Update: Nick’s beer is good. Better than a lot of beer you get in pubs in the UK. We are in the process of getting it out to market, we’ve had a few tastings in the brewery and already have one pub chain owner interested in buying and many more interesting in trying the beer. We are also organising ‘Piss up in a brewery’ events, the trial of which was a great success. I can’t wait until I can get this beer commercially!

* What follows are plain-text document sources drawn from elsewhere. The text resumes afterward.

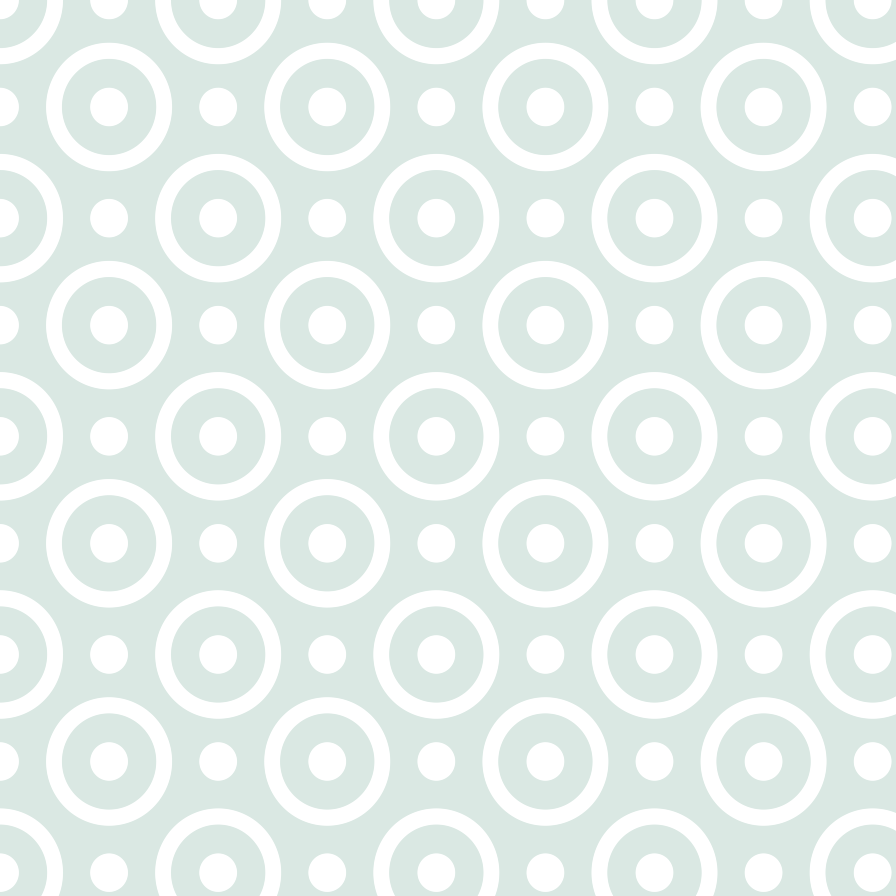
This pattern is drawn by a WebGL 1 fragment shader. Its source:

```glsl
precision highp float;
// Staggered white rings with centre dots on pale mint, and a lone dot in
// each gap between rings. Four wrapped lattices of signed distances share
// one square repeat; the shapes are slightly taller than wide.

#define REPEATS 4.107
#define ROW_OFFSET 0.4904
#define STRETCH 1.02
#define RING_RADIUS 0.2525
#define RING_HALF_WIDTH 0.0363
#define DOT_RADIUS 0.0866
#define GROUND vec3(0.853, 0.910, 0.890)
#define INK vec3(1.0)

uniform vec2 u_resolution;

// Distance to the nearest centre of a unit lattice through origin
float latticeDistance(vec2 p, vec2 origin) {
  vec2 local = fract(p - origin + 0.5) - 0.5;
  local.y /= STRETCH;
  return length(local);
}

float dotShape(float r) {
  return r - DOT_RADIUS;
}

float ringShape(float r) {
  return abs(r - RING_RADIUS) - RING_HALF_WIDTH;
}

float target(float r) {
  return min(dotShape(r), ringShape(r));
}

void main() {
  float side = min(u_resolution.x, u_resolution.y);
  vec2 uv = gl_FragCoord.xy / side;
  // Rows are counted down from the top edge
  vec2 p = vec2(uv.x, u_resolution.y / side - uv.y) * REPEATS;

  // Ringed targets on both staggered rows
  float d = target(latticeDistance(p, vec2(0.0)));
  d = min(d, target(latticeDistance(p, vec2(0.5, ROW_OFFSET))));

  // Lone dots between them
  d = min(d, dotShape(latticeDistance(p, vec2(0.5, 0.0))));
  d = min(d, dotShape(latticeDistance(p, vec2(0.0, ROW_OFFSET))));

  // Edge smoothing about one pixel wide
  float pixel = REPEATS / side;
  float ink = 1.0 - smoothstep(-0.6 * pixel, 0.6 * pixel, d);
  gl_FragColor = vec4(mix(GROUND, INK, ink), 1.0);
}
```
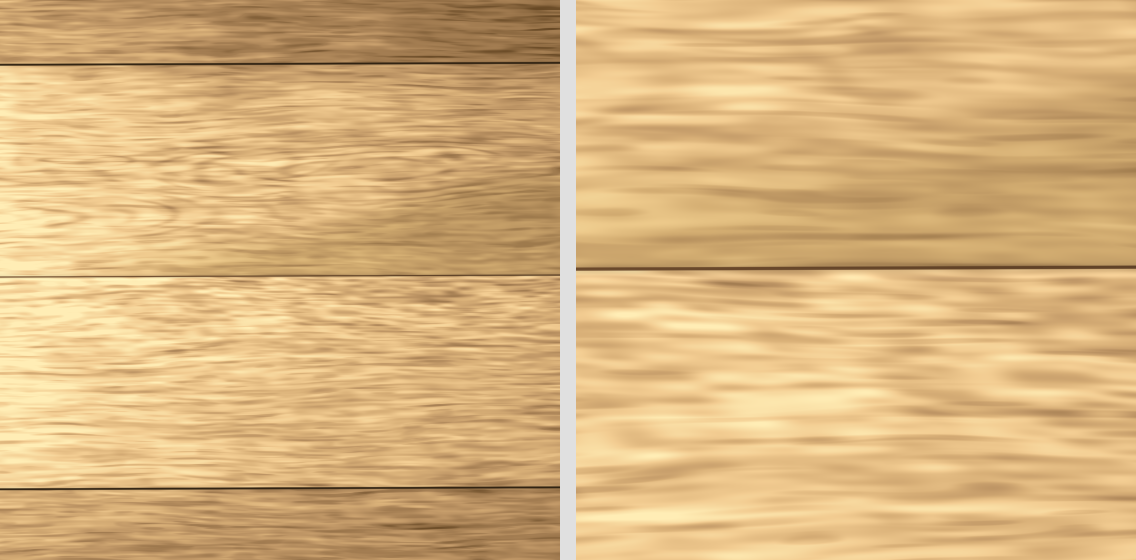
Left, the full canvas; right, a detail of the centre.
Write a WebGL 1 fragment shader that draws this texture.

```glsl
precision highp float;
// Pale oak boards laid horizontally, with fine grain, dark seams and light from the left.
uniform vec2 u_resolution;

float hash(vec2 p) {
  return fract(sin(dot(p, vec2(127.1, 311.7))) * 43758.5453);
}

float noise(vec2 p) {
  vec2 cell = floor(p), f = fract(p);
  f = f * f * (3.0 - 2.0 * f);
  return mix(mix(hash(cell), hash(cell + vec2(1.0, 0.0)), f.x),
             mix(hash(cell + vec2(0.0, 1.0)), hash(cell + vec2(1.0, 1.0)), f.x), f.y);
}

// Layered streaks along x, centred on zero, strongest in the fine layers
float streaks(vec2 p) {
  float sum = 0.0, weight = 0.18;
  for (int i = 0; i < 4; i++) {
    sum += weight * (noise(p) - 0.5);
    p = p * vec2(1.6, 1.65) + vec2(13.7, 7.3);
    weight *= 1.25;
  }
  return sum;
}

// Slow bending of the grain lines
float bend(vec2 p, float seed) {
  return 0.004 * sin(p.x * 7.0 + p.y * 19.0 + seed)
       + 0.0014 * sin(p.x * 17.0 - p.y * 41.0 + seed * 2.3)
       + 0.0007 * sin(p.x * 39.0 + p.y * 83.0);
}

// Long, thin, broken growth rings around a flat eye
float rings(vec2 p, vec2 eye) {
  vec2 d = (p - eye) * vec2(0.11, 1.0);
  float radius = length(d) + 0.008 * (noise(p * vec2(11.0, 45.0)) - 0.5);
  float line = pow(0.5 + 0.5 * sin(radius * 620.0), 3.0);
  return line * smoothstep(0.10, 0.015, radius) * smoothstep(0.15, 0.8, noise(p * vec2(16.0, 90.0)));
}

vec3 woodColor(float tone) {
  vec3 c = mix(vec3(0.40, 0.28, 0.14), vec3(0.64, 0.49, 0.32), smoothstep(-0.3, 0.2, tone));
  c = mix(c, vec3(0.75, 0.59, 0.40), clamp(tone * 5.0 - 1.0, 0.0, 1.0));
  c = mix(c, vec3(0.85, 0.69, 0.47), clamp(tone * 5.0 - 2.0, 0.0, 1.0));
  c = mix(c, vec3(0.95, 0.80, 0.57), clamp(tone * 5.0 - 3.0, 0.0, 1.0));
  return mix(c, vec3(1.0, 0.93, 0.71), clamp(tone * 3.6 - 2.88, 0.0, 1.0));
}

void main() {
  vec2 uv = gl_FragCoord.xy / u_resolution;
  float pixel = 1.0 / u_resolution.y;

  // Board rows, with seams rising slightly to the right
  float row = (uv.y - 0.1263 - 0.0035 * uv.x) / 0.379;
  float board = floor(row), across = fract(row);
  float lower = 1.0 - step(0.5, abs(board));
  float upper = 1.0 - step(0.5, abs(board - 1.0));

  // Light from the left, fading to the corners
  float tone = 0.91 - 0.38 * uv.x - 0.9 * pow(uv.y - 0.47, 2.0);
  tone += 0.10 * exp(-uv.x * 7.0) * (lower + upper);
  tone += 0.04 * lower + 0.05 * upper - 0.16 * (1.0 - lower - upper);
  tone -= 0.16 * uv.x * step(1.5, board);

  // Darker areas of the upper board
  float patchTop = 0.50 + 0.19 * uv.x + 0.02 * sin(uv.x * 9.0);
  float shade = smoothstep(0.03, -0.04, uv.y - patchTop) * smoothstep(0.08, 0.45, uv.x);
  tone -= upper * (0.19 * shade + 0.15 * smoothstep(0.86, 0.98, across));

  // Grain, differing from board to board
  vec2 g = uv + vec2(board * 3.17, bend(uv, board * 4.1));
  g.y -= 0.018 * uv.x * (lower + upper) * sin(across * 3.14159);
  float calm = 1.0 - 0.35 * upper * shade;
  tone += 0.72 * calm * streaks(g * vec2(4.5, 58.0));

  // Thin dark pores
  float pores = noise(g * vec2(9.0, 165.0) + 31.0);
  tone -= 0.22 * calm * smoothstep(0.62, 0.92, pores);
  tone -= 0.14 * calm * smoothstep(0.6, 0.9, noise(g * vec2(19.0, 230.0) + 57.0));

  // Short flecks, strongest at the top of the lower board
  float fleck = noise(vec2(g.x * 38.0 + g.y * 30.0, g.y * 165.0)) - 0.5;
  tone += fleck * (0.15 + 0.27 * lower * smoothstep(0.45, 0.95, across));

  // Arched figure on the upper board
  vec2 p = vec2(uv.x, g.y);
  tone -= upper * 0.30 * (rings(p, vec2(0.63, 0.69)) + rings(p, vec2(-0.08, 0.61))
                        + 0.7 * rings(p, vec2(0.12, 0.71)));

  vec3 color = woodColor(tone + 0.02);
  color *= mix(vec3(1.0), vec3(0.97, 0.98, 0.94), upper * shade);

  // Seams: the middle one is finer and browner
  float seam = floor(row + 0.5);
  float fine = 1.0 - step(0.5, abs(seam - 1.0));
  float offset = (row - seam) * 0.379;
  float halfWidth = mix(0.0015, 0.0009, fine);
  float line = 1.0 - smoothstep(halfWidth - 0.7 * pixel, halfWidth + 0.9 * pixel, abs(offset));
  color *= 1.0 - 0.14 * exp(-abs(offset) * 400.0);
  color += 0.05 * fine * exp(-pow((offset + 0.005) * 500.0, 2.0));
  vec3 seamColor = mix(vec3(0.17, 0.12, 0.06), vec3(0.45, 0.30, 0.18), fine * (1.0 - 0.5 * uv.x));
  color = mix(color, seamColor, line * 0.95);

  gl_FragColor = vec4(color, 1.0);
}
```
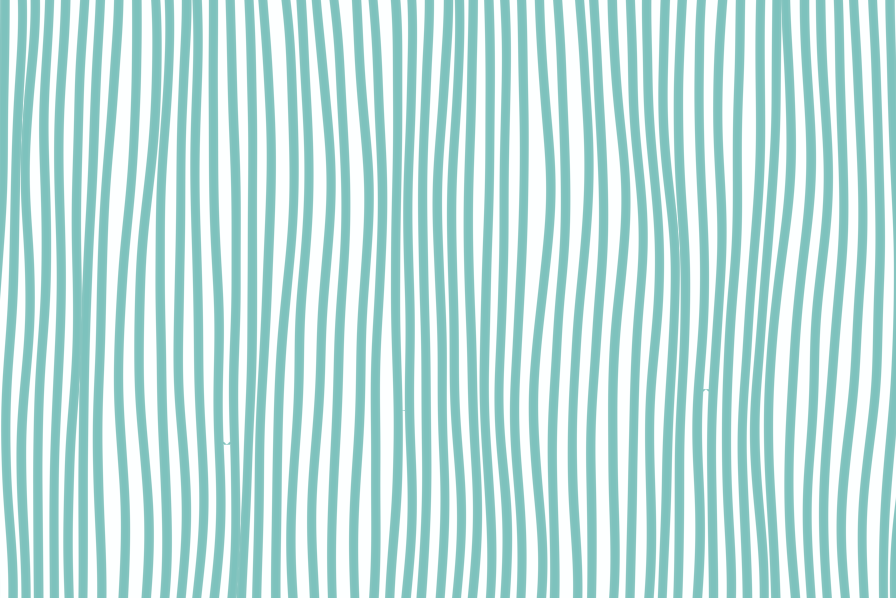
This pattern is drawn by a WebGL 2 fragment shader. Its source:

```glsl
#version 300 es
precision highp float;
// Hand-drawn vertical teal stripes on white, 52 across, running full height.
// Each stripe centre is its column plus a drift shared with its neighbours and
// a wobble of its own; a few tiny toothed flecks sit in the gaps.

uniform vec2 u_resolution;
out vec4 fragColor;

const float STRIPES = 52.0;
const float HALF_WIDTH = 0.27;   // in columns
const int FLECKS = 3;
const vec3 PAPER = vec3(0.992, 1.0, 1.0);
const vec3 TEAL_CORE = vec3(0.49, 0.76, 0.74);
const vec3 TEAL_EDGE = vec3(0.52, 0.77, 0.75);

float hash(vec2 p) {
  uvec2 q = uvec2(ivec2(floor(p)) + 4096);
  uint h = q.x * 1597334677u ^ q.y * 3812015801u;
  h = (h ^ (h >> 15u)) * 2246822519u;
  h ^= h >> 13u;
  return float(h & 65535u) / 65535.0;
}

// Dot product of a lattice gradient with the offset from that lattice point
float corner(vec2 cell, vec2 offset) {
  float angle = 6.28319 * hash(cell);
  return dot(vec2(cos(angle), sin(angle)), offset);
}

float gradientNoise(vec2 p) {
  vec2 c = floor(p), f = p - c;
  vec2 s = f * f * f * (f * (f * 6.0 - 15.0) + 10.0);
  vec2 e = vec2(1.0, 0.0);
  float low = mix(corner(c, f), corner(c + e.xy, f - e.xy), s.x);
  float high = mix(corner(c + e.yx, f - e.yx), corner(c + e.xx, f - e.xx), s.x);
  return mix(low, high, s.y);
}

// Horizontal centre of one stripe at height y, in columns
float stripeCentre(float index, float y) {
  float lean = 0.5 * (y - 0.5);
  float drift = 1.3 * gradientNoise(vec2(index * 0.13 + 3.7, y * 2.0 + 9.2));
  float wobble = 0.32 * gradientNoise(vec2(index * 5.37 + 0.4, y * 3.2 + 40.3));
  float jitter = 0.24 * (hash(vec2(index, 77.0)) - 0.5);
  return index + 0.5 + lean + drift + wobble + jitter;
}

// Signed distance to one stripe, whose width varies slightly along its length
float stripeDistance(float x, float y, float index) {
  float swell = 0.025 * gradientNoise(vec2(index * 3.71, y * 4.0 + 80.6));
  return abs(x - stripeCentre(index, y)) - HALF_WIDTH - swell;
}

// Two small teeth side by side, flat on one edge and pointed on the other
float fleckDistance(vec2 q, float size) {
  float slope = q.y + abs(abs(q.x) - size) - size;
  return max(-q.y, slope * 0.707);
}

void main() {
  vec2 uv = gl_FragCoord.xy / u_resolution;
  float x = uv.x * STRIPES;
  float rows = STRIPES * u_resolution.y / u_resolution.x;
  float pixel = STRIPES / u_resolution.x;

  // Nearest stripe, searching as far as the drift can carry one
  float d = 10.0;
  for (int k = -3; k <= 3; k++) {
    d = min(d, stripeDistance(x, uv.y, floor(x) + float(k)));
  }

  // Flecks bridging the gap to the right of a random stripe
  for (int k = 0; k < FLECKS; k++) {
    float seed = float(k);
    float index = floor(STRIPES * (seed + hash(vec2(seed, 11.0))) / float(FLECKS));
    float y = mix(0.1, 0.9, hash(vec2(seed, 23.0)));
    float side = hash(vec2(seed, 31.0)) < 0.5 ? -1.0 : 1.0;
    float gap = 0.5 * (stripeCentre(index, y) + stripeCentre(index + 1.0, y));
    vec2 q = vec2(x - gap, side * (uv.y - y) * rows);
    d = min(d, fleckDistance(q, 0.26));
  }

  // Slightly paler ink towards the stripe edges
  vec3 ink = mix(TEAL_CORE, TEAL_EDGE, smoothstep(-0.18, -0.08, d));
  float cover = 1.0 - smoothstep(-0.75 * pixel, 0.75 * pixel, d);
  fragColor = vec4(mix(PAPER, ink, cover), 1.0);
}
```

And, better still in the short term, Juan Camilo has just given me 3 bottles of his IPA, it was young when we tried it, it is now perfect – by far the best I’ve ever had. Mmmmm – beer!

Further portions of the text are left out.